Yes she was!!! I’ve always loved her stuff and wanted to pattern myself somewhat after her. I must confess – hubs did most of the teaching of the older two. But I was on my own with the younger two because he was out of town so much. Didn’t care for it one bit.
And Jim and I brainstormed for all the hats a couple weeks ago and I wrote down ideas for each one so I could just go and pick the hat when I’m ready to write! The whole hat idea was my oldest daughter’s, and I loved it right off the bat. Thanks for sticking with me, friend!
Karrilee Aggett says
LOL! Try not to gasp! Yep… that’s a good one! When our girlie was learning, we were all three shocked to hear that she wanted ME to take her more than her Dad! I am the one who battles fear, and he is the one who is always laid back… but not when it came to putting her behind a wheel! I think it had a lot to do with the no gasping! 😉
Hi Karrilee! I enjoy hearing about your memories with your daughter! It’s funny, the laid back ones are always the ones who spaz out (like my dad and I). Jim taught our older two and then I had no choice when it was time for the younger two – he went MIA with work lol. I did not enjoy. But we lived. 🙂
Rachel Kathrine says
Ruthie, you are hilarious, I love reading your posts. Maybe they’ll fail, this buys you more time, so funny!
True life there, girlie. I could tell you so much more. But I don’t want to scare you too much. 😉 Thanks for connecting again and for your kindness!
Anita Ojeda says
Awesome advice! Don’t forget to teach them how to drive in snow and ice–even if you have to flood your driveway on a cold night ;).
That sounds like another great story, Anita! lol you have some good ones, girl. Thanks for the visit!
Gigi, you are an awesome and comical writer – LOVE THIS SERIES. I don’t always comment but usually read. YSFAM

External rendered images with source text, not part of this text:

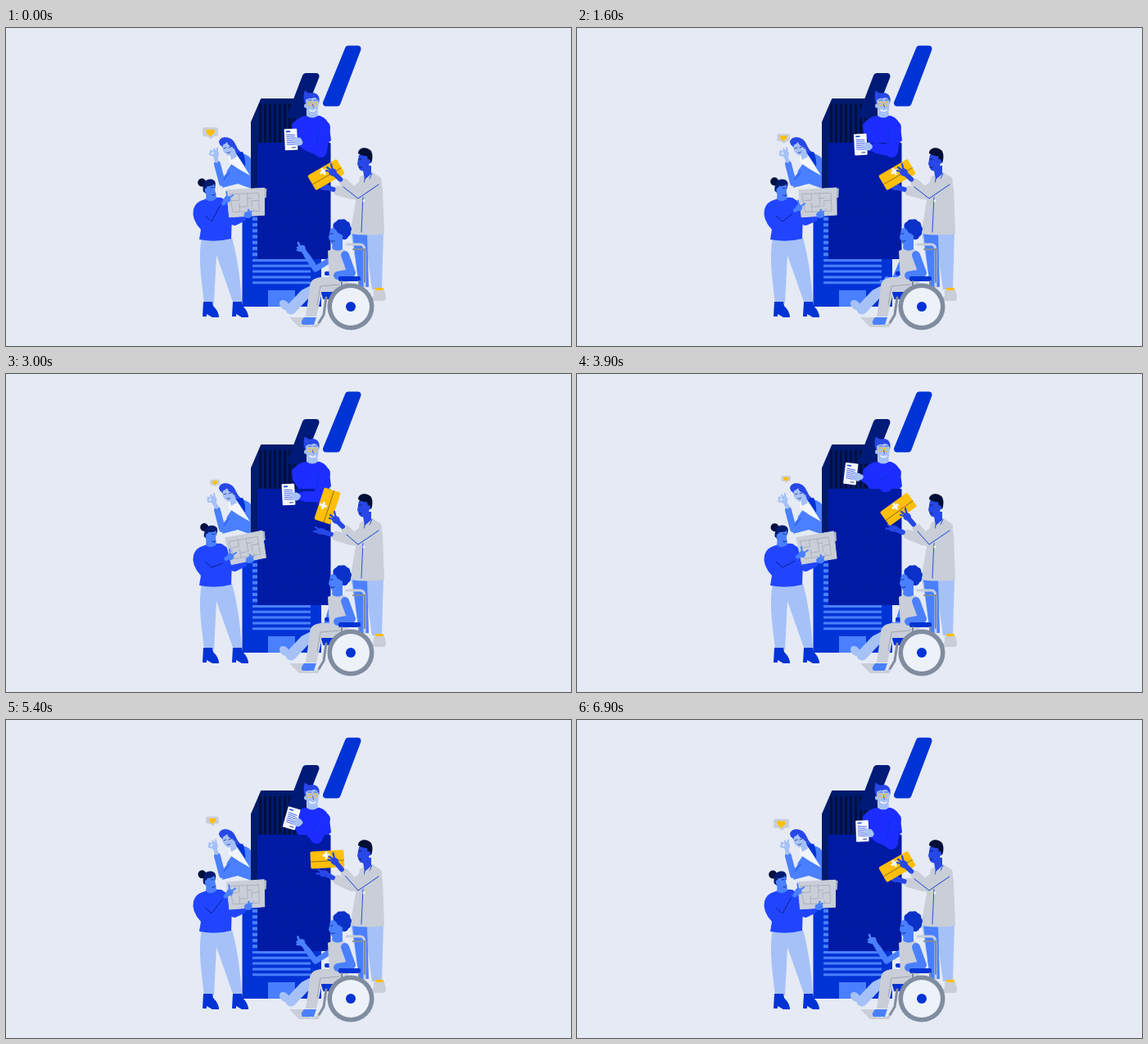
An HTML page with a canvas for the animation above (7 s loop, 690 by 388 pixels).

```html
<!DOCTYPE html>
<html lang="en">
<head>
<meta charset="utf-8">
<title>Team around a tower</title>
<style>
html, body { margin: 0; width: 100%; height: 100%; overflow: hidden; background: #e5eaf4; }
canvas { display: block; width: 690px; height: 388px; }
</style>
</head>
<body>
<canvas id="stage"></canvas>
<script>
const LOOP = 7000, STEP = 100;
const BG = '#e5eaf4', NAVY = '#000f3f', DARK = '#001a6e', PANEL = '#001ba6', BLUE = '#0033d5',
  VIVID = '#1c2dff', SWEATER = '#2145ff', MID = '#2747e6', SKY = '#4a80ff', PALE = '#a6c1f7',
  GRAY = '#c9ced8', STEEL = '#808c9f', GOLD = '#ffbf0a', WHITE = '#f3f6fc';

const canvas = document.getElementById('stage');
const ratio = window.devicePixelRatio || 1;
canvas.width = 690 * ratio;
canvas.height = 388 * ratio;
const c = canvas.getContext('2d');
c.lineCap = c.lineJoin = 'round';
let t = 0;

// Motion: one cosine per loop, or eased moves [from, to, ...change] added to a rest pose
const wave = (mid, amp, peak) => mid + amp * Math.cos((t - peak) / LOOP * 2 * Math.PI);
function ramp(from, to) {
  const u = Math.min(1, Math.max(0, (t - from) / (to - from)));
  return u * u * (3 - 2 * u);
}
const travel = (rest, ...moves) => rest.map((v, i) =>
  moves.reduce((sum, [from, to, ...change]) => sum + ramp(from, to) * (change[i] || 0), v));

function fill(color, d, round = 0) {
  const p = new Path2D(d);
  c.fillStyle = c.strokeStyle = color;
  c.fill(p);
  if (round) { c.lineWidth = round; c.stroke(p); }
}
function line(color, width, d) {
  c.strokeStyle = color;
  c.lineWidth = width;
  c.stroke(new Path2D(d));
}
function oval(color, x, y, rx, ry = rx, tilt = 0) {
  c.fillStyle = color;
  c.beginPath();
  c.ellipse(x, y, rx, ry, tilt, 0, 7);
  c.fill();
}
function rect(color, x, y, w, h, r = 0) {
  c.fillStyle = color;
  c.beginPath();
  c.roundRect(x, y, w, h, r);
  c.fill();
}
const limb = (color, width, ...pts) => line(color, width, 'M' + pts.map(p => p[0] + ' ' + p[1]).join('L'));
const toward = (a, b, f) => [a[0] + (b[0] - a[0]) * f, a[1] + (b[1] - a[1]) * f];

function at([x, y, deg = 0], draw, scale = 1) {
  c.save();
  c.translate(x, y);
  c.rotate(deg * Math.PI / 180);
  c.scale(scale, scale);
  draw();
  c.restore();
}

function bubble() {
  at([wave(252.5, -3, 0), wave(129, 6, 2000)], () => {
    rect(GRAY, -9.5, -6.5, 19, 11, 2.5);
    fill(GRAY, 'M-4 4H5L1 8Z');
    fill(GOLD, 'M0 4.5C-8 -1 -5 -5 -2 -4Q0 -4 0 -2.5Q0 -4 3 -4C6 -4 7 0 0 4.5Z');
  }, wave(.79, .21, 0));
}

function wavingWoman() {
  const hand = [wave(253.5, 1.5, 0), 152.5, wave(-6, 6, 0)];
  fill(MID, 'M260 140C260 132 272 131 278 138C283 146 283 150 289 152Q294 158 290 163L276 161Z');
  fill(SKY, 'M283 155L289 153Q299 156 300 162V196L283 190L264 195L270 174Z');
  fill(WHITE, 'M272 155L281 153L298 180L284 172L272 164Z');
  fill(BLUE, 'M281 153L289 151Q293 160 292 169Z');
  fill(PALE, 'M272 150L279 147L282 157L275 161Z');
  oval(PALE, 271, 147, 6.3, 8.3, -.35);
  fill(MID, 'M261 143Q264 133 273 136L278 146Q271 144 270 139Q267 143 261 143Z');
  line(DARK, .7, 'M266 147l3 -1M272 146l3 -1M270 152q3 1 4 -1');
  limb(SKY, 8, [258, 166], [264, 189], [277, 175]);
  line(BLUE, .7, 'M266 185L273 176');
  limb(PALE, 5, [257, 162], [hand[0] + 1, hand[1] + 3]);
  at(hand, () => {
    oval(PALE, 1, 1, 4, 5);
    line(PALE, 2.2, 'M-1 0L-5 -3M3 -1L3 -6M0 0L-1 -5M-2 3L-6 2L-5 -2');
    oval(BG, -2.5, 0, 1.2);
  });
}

function towerBack() {
  fill(BLUE, 'M418 25.5H429.5L404.5 91.5H391Z', 8);
  fill(DARK, 'M312 87H366V142H307V232H300V115Z', 2);
  for (let x = 309; x < 352; x += 6) rect(NAVY, x, 93, 3, 47);
  fill('#001a78', 'M366 59H378.5L360 106H348Z', 8);
}

function topMan() {
  fill(VIVID, 'M349 118Q356 108 367 107H383Q393 110 395 121L397 137L388 146H361L350 129Z');
  at([374, 108, t < 800 ? 1.5 * Math.sin(t / 800 * Math.PI) : 0], () => {
    c.translate(-374, -108);
    fill(PALE, 'M368 98H380L381 107Q374 112 367 107Z');
    fill(MID, 'M365 92C363 87 363 81 365 76Q369 81 374 79C382 79 384 86 382 92Z');
    fill(PALE, 'M366 88Q369 85 373 86Q379 83 382 90L381 100Q378 106 374 106Q368 105 367 99Z');
    oval(PALE, 366, 95, 2, 2.7);
    for (const x of [368.5, 374.8]) line(GOLD, 1, `M${x} 92.5a2.5 2.5 0 1 0 5 0a2.5 2.5 0 1 0 -5 0`);
    line(MID, .8, 'M369 88h4M376 88h4M374.5 93l1 4');
    line(WHITE, 1.6, 'M371 100Q375 103 378 100');
  });
}

function towerFront() {
  rect(BLUE, 288.5, 226, 96.5, 114);
  rect(PANEL, 307, 140, 89.5, 142, 1);
  for (let y = 144; y < 280; y += 4) for (let x = 310; x < 395; x += 4) rect('#001893', x, y, 1.4, 1.4);
  for (let y = 231; y < 279; y += 7.2) rect(SKY, 301, y, 6, 4);
  for (let i = 0; i < 5; i++) rect(SKY, 301, 282 + i * 6.8, 71, 3);
  rect(SKY, 320, 320, 33, 20);
}

function cardArm() {
  const card = travel([348, 136, -3], [0, 3000, -3, 11], [3000, 4000, -11, -26, 10],
    [4800, 5900, 26, -2, 16], [6100, 7000, -12, 17, -26]);
  const elbow = travel([384, 150], [3000, 4000, -7, -14], [4800, 5900, 4, 12], [6100, 7000, 3, 2]);
  const wrist = [card[0] + 7, card[1] + 2];
  limb(VIVID, 16, [388, 121], elbow);
  limb(VIVID, 13, elbow, toward(wrist, elbow, .42));
  limb(VIVID, 10, elbow, toward(wrist, elbow, .25));
  line(BLUE, .8, `M382 123L${elbow[0] - 5} ${elbow[1] - 8}`);
  limb(PALE, 6, wrist, toward(wrist, elbow, .15));
  at(card, () => {
    rect(WHITE, -7.8, -13, 15.6, 26, 1);
    rect(BLUE, -5.5, -10.5, 5, 1.4);
    for (let y = -6; y < 7; y += 2.3) line(MID, .8, `M-5 ${y}L5 ${y + 1}`);
    line(DARK, .8, 'M1 10H5');
    oval(PALE, 9, 3, 4.5, 5);
    line(PALE, 2.6, 'M8 0L4 -2M8 3L3 2M8 6L4 6');
  });
}

function plannerWoman() {
  const plan = travel([293, 213, -2], [0, 1000, 3.5, 1, 10], [1000, 2100, -3.5, -2, -18], [3000, 6000, 0, 1, 8]);
  const holder = [plan[0] + 2 - plan[2] * .26, plan[1] + 15];
  const pointer = [wave(272.5, 2.5, 4000), 208 + 14 * (ramp(400, 2200) - ramp(3000, 6000))];
  fill(PALE, 'M239 256H276C282 277 286 305 288 334H277L257 277L254 336H242C239 308 234 280 239 256Z');
  for (const x of [241, 277]) fill(BLUE, `M${x} 334h11l1 5q7 7 7 14h-8l-7-4v3h-5z`);
  limb(SWEATER, 10, [270, 232], [279, 236], toward(holder, [275, 238], .35));
  fill(SWEATER, 'M240 210Q250 206 263 207Q275 213 276 228L275 257Q256 262 236 258L238 246Q226 233 229 221Q232 212 240 210Z');
  fill(SKY, 'M245 200H256L257 208Q251 214 244 209Z');
  at([249, 203, wave(2, 6, 2900)], () => {
    oval(NAVY, -9, -15, 5);
    fill('#001a70', 'M-8 -4C-9 -16 -3 -20 4 -18Q9 -16 7 -9L-1 -8L-3 0Z');
    fill(SKY, 'M-3 -10Q4 -10 6 -13L7 0Q6 7 1 6Q-5 5 -5 -3Z');
    oval(SKY, -4, -5, 2, 3);
    line(DARK, .8, 'M2 -8h2M6 -8h1M3 1Q6 2 7 0');
  });
  at(plan, () => {
    fill('#adb5c4', 'M20 -17L26 -16L25 -5L21 -5Z');
    fill(GRAY, 'M-23 -16L23 -17L22 16L-21 17Z', 1);
    line('#a3acbb', .8, 'M-19 -11H16V11H-16ZM-8 -11V-3H-18M-8 1V11M-8 5H2V-11M2 -5H8M16 -2H7V5M2 8V11M9 11V8');
  });
  oval(SKY, ...holder, 5, 4);
  line(SKY, 2.3, `M${holder}l4 -4m-4 4l1 -6`);
  const elbow = [245, 241], wrist = toward(pointer, elbow, .18);
  limb(SWEATER, 14, [237, 221], elbow);
  limb(SWEATER, 11, elbow, toward(pointer, elbow, .38));
  line(DARK, .8, `M243 229L251 236L${pointer[0] - 9} ${pointer[1] + 9}`);
  limb(SKY, 5, wrist, pointer);
  oval(SKY, pointer[0], pointer[1] + 1, 4);
  line(SKY, 2, `M${pointer}l-1 -8m2 8l6 -4`);
}

function doctor() {
  const kit = travel([391, 179, -30], [2200, 3000, 1.5, -18, -42], [3100, 4700, 0, 8, 72], [5000, 7000, -1.5, 10, -30]);
  const top = travel([399, 176], [2200, 3000, 4, 2], [3100, 4700, 0, -8], [4800, 6200, -4, 6]);
  const low = travel([389, 194], [2200, 3000, -4, -2], [3100, 4700, 3, -7], [4800, 6600, 1, 9]);
  fill(PALE, 'M421 248H461L459 319H447L441 275L440 300H429Z');
  fill(SKY, 'M423 250H441L443 316H431Z');
  rect(GOLD, 451, 317, 10, 3);
  fill(GRAY, 'M449 320H462Q466 331 462 333H446Q446 329 449 327Z');
  const lowElbow = [422, 203];
  limb(GRAY, 12, [438, 190], lowElbow, toward(low, lowElbow, .5));
  limb(MID, 6, low, toward(low, lowElbow, .32));
  oval(MID, ...low, 6, 4);
  line(MID, 2.4, `M${low}l-7 -5m7 6l-9 -1`);
  fill(GRAY, 'M432 182Q441 176 449 177Q458 181 460 196L462 251Q441 254 420 251L428 206Z');
  fill(MID, 'M435 168H446L446 178L438 185Z');
  fill(MID, 'M431 155Q438 149 444 156L443 171Q438 177 432 173L429 166Z');
  fill('#000d35', 'M430 153C430 145 441 144 446 150Q449 157 446 165L442 161L441 156Q435 157 430 153Z');
  oval(MID, 443, 163, 2, 3);
  line(NAVY, .8, 'M431 160h3M431 170h3');
  line(BLUE, .8, 'M438 184L436 204L434 249M447 177L439 196');
  oval(WHITE, 437, 211, 1.4);
  at(kit, () => {
    rect(GOLD, -20.5, -10.5, 41, 21, 2);
    line('#8c6b18', .9, 'M-20 2H20');
    rect(WHITE, -5.5, -6.5, 9, 3);
    rect(WHITE, -2.5, -9.5, 3, 9);
  });
  const elbow = [428, 203];
  limb(GRAY, 14, [452, 187], elbow);
  limb(GRAY, 11, elbow, toward(top, elbow, .48));
  line(BLUE, .9, `M455 191L430 208L${top[0] + 13} ${top[1] + 18}`);
  limb(MID, 6, top, toward(top, elbow, .32));
  oval(MID, ...top, 5, 4.5, .6);
  line(MID, 2.3, `M${top}l-8 -2m8 1l-7 -5m7 4l-2 -8`);
}

function wheelchairMan() {
  const hand = travel([361, 268, 0], [200, 1000, 2, 38, -60], [1000, 2000, 23, 2, -10],
    [3800, 4800, -28, -24, 62], [4800, 5600, 3, -16, 8]);
  const elbow = travel([378, 294], [200, 1000, 4, 11], [1000, 2000, 9, 3], [3800, 4800, -13, -14]);
  line(GRAY, 3, 'M416 264H432Q438 264 438 271V316');
  line(STEEL, 2, 'M424 270H439M438 271V310');
  limb(SKY, 7, [399, 281], elbow, toward(hand, elbow, .4));
  limb(SKY, 6, elbow, hand);
  at(hand, () => {
    rect(SKY, -4.5, -3, 9, 8, 3);
    line(SKY, 2.6, 'M-2 0L-4 -6M-3 0H-5M-2 3H-5');
  });
  rect(BLUE, 389, 297, 8, 5, 2);
  limb(PALE, 13, [385, 315], [365, 325], [348, 343]);
  oval(PALE, 340, 338, 7, 5, .8);
  fill(GRAY, 'M393 272Q403 266 413 270Q420 279 418 308H395Z');
  fill(SKY, 'M399 260H411L411 270Q404 274 398 269Z');
  fill(SKY, 'M396 246Q403 239 411 247L411 260Q406 267 398 264L394 256Z');
  for (let a = -2.5; a < 1.4; a += .6) oval('#0a32c8', 410 + 7 * Math.cos(a), 246 + 8 * Math.sin(a), 5);
  oval('#0a32c8', 409, 245, 6);
  oval(SKY, 409, 255, 2.2, 3);
  line(DARK, .8, 'M396 251h3M397 260q2 1 4 0');
  fill(GRAY, 'M412 304L384 304Q370 306 371 317L366 352H379L386 323L408 329Q420 322 418 307Z');
  line('#929bab', .8, 'M407 313L384 315L380 338');
  fill(BLUE, 'M386 323H406V330H388Z', 2);
  line(STEEL, 3, 'M391 329L388 350L382 360');
  fill(GRAY, 'M346 353H364L372 363L384 360L381 365H358Z');
  fill(SKY, 'M364 353H379L376 362H362Q359 358 364 353Z');
  limb(SKY, 10, [414, 277], [422, 299], [405, 302]);
  rect(BLUE, 406, 303, 27, 6, 2);
  line(STEEL, 2, 'M410 309V321M431 309V318');
  oval(STEEL, 421, 340, 28.5);
  oval('#edf1f8', 421, 340, 23);
  oval(BLUE, 421, 340, 6);
}

const scene = [bubble, wavingWoman, towerBack, topMan, towerFront, cardArm, plannerWoman, doctor, wheelchairMan];
const start = performance.now();

function frame() {
  t = Math.floor((performance.now() - start) % LOOP / STEP) * STEP;
  c.setTransform(ratio, 0, 0, ratio, 0, 0);
  rect(BG, 0, 0, 690, 388);
  for (const draw of scene) draw();
  requestAnimationFrame(frame);
}
frame();
</script>
</body>
</html>
```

Thanks, Mimi! I’m covered up what with hats and extended family living with me, but God has been very gracious to lead me through each step! (Although not more than a step!;) Thanks for reading, I’m so glad you’re in my life! YSFAM